■ **DIRECTIONS**: Gather each line in the entries that includes the string "halo".

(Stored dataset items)
= = = = =

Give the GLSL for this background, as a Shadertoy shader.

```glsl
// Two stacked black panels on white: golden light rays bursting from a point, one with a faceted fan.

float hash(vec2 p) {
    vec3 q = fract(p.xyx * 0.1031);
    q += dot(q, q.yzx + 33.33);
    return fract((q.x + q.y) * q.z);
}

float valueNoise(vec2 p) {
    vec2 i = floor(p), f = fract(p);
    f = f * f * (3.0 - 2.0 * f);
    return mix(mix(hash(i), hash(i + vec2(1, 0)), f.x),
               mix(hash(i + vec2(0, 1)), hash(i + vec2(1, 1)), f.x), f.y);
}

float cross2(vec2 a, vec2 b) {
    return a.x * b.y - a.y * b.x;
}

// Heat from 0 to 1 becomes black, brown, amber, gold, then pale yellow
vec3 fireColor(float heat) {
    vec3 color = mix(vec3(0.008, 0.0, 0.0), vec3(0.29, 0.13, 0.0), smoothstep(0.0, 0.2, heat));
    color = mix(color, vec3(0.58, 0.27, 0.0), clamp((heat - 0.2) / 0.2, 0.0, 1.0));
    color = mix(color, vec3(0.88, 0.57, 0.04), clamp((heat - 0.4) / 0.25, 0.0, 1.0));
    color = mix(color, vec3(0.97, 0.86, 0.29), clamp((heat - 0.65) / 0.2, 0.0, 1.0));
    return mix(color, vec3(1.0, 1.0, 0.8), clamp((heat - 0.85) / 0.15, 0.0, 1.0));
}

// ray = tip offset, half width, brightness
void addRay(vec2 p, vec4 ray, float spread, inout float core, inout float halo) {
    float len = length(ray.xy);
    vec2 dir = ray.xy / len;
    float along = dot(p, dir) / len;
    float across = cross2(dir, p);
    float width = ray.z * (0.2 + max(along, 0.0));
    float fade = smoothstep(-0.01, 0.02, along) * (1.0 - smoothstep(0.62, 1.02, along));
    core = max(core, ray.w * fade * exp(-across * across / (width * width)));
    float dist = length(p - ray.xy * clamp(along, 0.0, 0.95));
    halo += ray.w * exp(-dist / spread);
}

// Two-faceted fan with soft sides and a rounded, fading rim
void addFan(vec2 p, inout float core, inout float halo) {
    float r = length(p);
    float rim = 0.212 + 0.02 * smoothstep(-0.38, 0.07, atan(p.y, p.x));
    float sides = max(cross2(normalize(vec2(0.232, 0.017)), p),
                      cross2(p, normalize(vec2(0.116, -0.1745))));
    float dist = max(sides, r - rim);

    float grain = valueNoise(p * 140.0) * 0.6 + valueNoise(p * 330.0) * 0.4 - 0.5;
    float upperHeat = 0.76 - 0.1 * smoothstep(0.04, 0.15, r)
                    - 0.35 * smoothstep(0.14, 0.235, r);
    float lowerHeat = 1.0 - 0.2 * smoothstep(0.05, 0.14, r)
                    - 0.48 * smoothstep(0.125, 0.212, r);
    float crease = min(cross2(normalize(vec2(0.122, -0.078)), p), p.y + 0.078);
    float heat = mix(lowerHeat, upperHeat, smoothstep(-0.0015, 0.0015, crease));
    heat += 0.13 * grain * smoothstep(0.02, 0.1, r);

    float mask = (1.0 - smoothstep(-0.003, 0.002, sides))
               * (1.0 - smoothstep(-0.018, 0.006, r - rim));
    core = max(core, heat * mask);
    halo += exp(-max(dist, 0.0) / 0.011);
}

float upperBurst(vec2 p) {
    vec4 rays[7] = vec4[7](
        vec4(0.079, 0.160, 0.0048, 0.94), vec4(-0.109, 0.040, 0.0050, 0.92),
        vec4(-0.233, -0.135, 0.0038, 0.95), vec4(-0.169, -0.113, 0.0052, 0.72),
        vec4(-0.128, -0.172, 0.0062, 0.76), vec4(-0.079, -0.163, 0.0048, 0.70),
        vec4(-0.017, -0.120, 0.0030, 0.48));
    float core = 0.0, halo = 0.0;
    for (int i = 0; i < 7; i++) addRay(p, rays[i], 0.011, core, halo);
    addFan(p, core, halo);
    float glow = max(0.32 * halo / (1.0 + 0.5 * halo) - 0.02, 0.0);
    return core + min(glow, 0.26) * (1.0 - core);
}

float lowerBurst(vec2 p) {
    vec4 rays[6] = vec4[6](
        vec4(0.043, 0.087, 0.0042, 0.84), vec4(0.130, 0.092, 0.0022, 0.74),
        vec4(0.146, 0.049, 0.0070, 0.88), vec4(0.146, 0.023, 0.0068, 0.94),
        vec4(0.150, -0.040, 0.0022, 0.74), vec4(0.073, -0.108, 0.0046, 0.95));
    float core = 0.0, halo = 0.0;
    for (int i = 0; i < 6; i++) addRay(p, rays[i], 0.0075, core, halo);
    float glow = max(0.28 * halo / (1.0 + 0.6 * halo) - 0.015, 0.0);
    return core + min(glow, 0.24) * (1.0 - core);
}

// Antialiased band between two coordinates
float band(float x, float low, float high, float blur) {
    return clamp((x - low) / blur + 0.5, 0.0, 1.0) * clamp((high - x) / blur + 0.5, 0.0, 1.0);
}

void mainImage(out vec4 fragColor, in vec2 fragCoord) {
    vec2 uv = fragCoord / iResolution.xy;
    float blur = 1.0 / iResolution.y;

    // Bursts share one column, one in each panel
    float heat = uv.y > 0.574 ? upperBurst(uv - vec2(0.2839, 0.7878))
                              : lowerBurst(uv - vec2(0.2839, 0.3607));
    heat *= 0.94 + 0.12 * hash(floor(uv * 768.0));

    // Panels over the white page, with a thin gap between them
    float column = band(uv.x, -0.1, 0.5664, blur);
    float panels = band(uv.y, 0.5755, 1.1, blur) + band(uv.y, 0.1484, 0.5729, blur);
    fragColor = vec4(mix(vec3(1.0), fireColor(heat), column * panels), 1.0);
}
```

= = = = =

■ **ANSWER BOX**:
void addRay(vec2 p, vec4 ray, float spread, inout float core, inout float halo) {
    halo += ray.w * exp(-dist / spread);
void addFan(vec2 p, inout float core, inout float halo) {
    halo += exp(-max(dist, 0.0) / 0.011);
    float core = 0.0, halo = 0.0;
    for (int i = 0; i < 7; i++) addRay(p, rays[i], 0.011, core, halo);
    addFan(p, core, halo);
    float glow = max(0.32 * halo / (1.0 + 0.5 * halo) - 0.02, 0.0);
    float core = 0.0, halo = 0.0;
    for (int i = 0; i < 6; i++) addRay(p, rays[i], 0.0075, core, halo);
    float glow = max(0.28 * halo / (1.0 + 0.6 * halo) - 0.015, 0.0);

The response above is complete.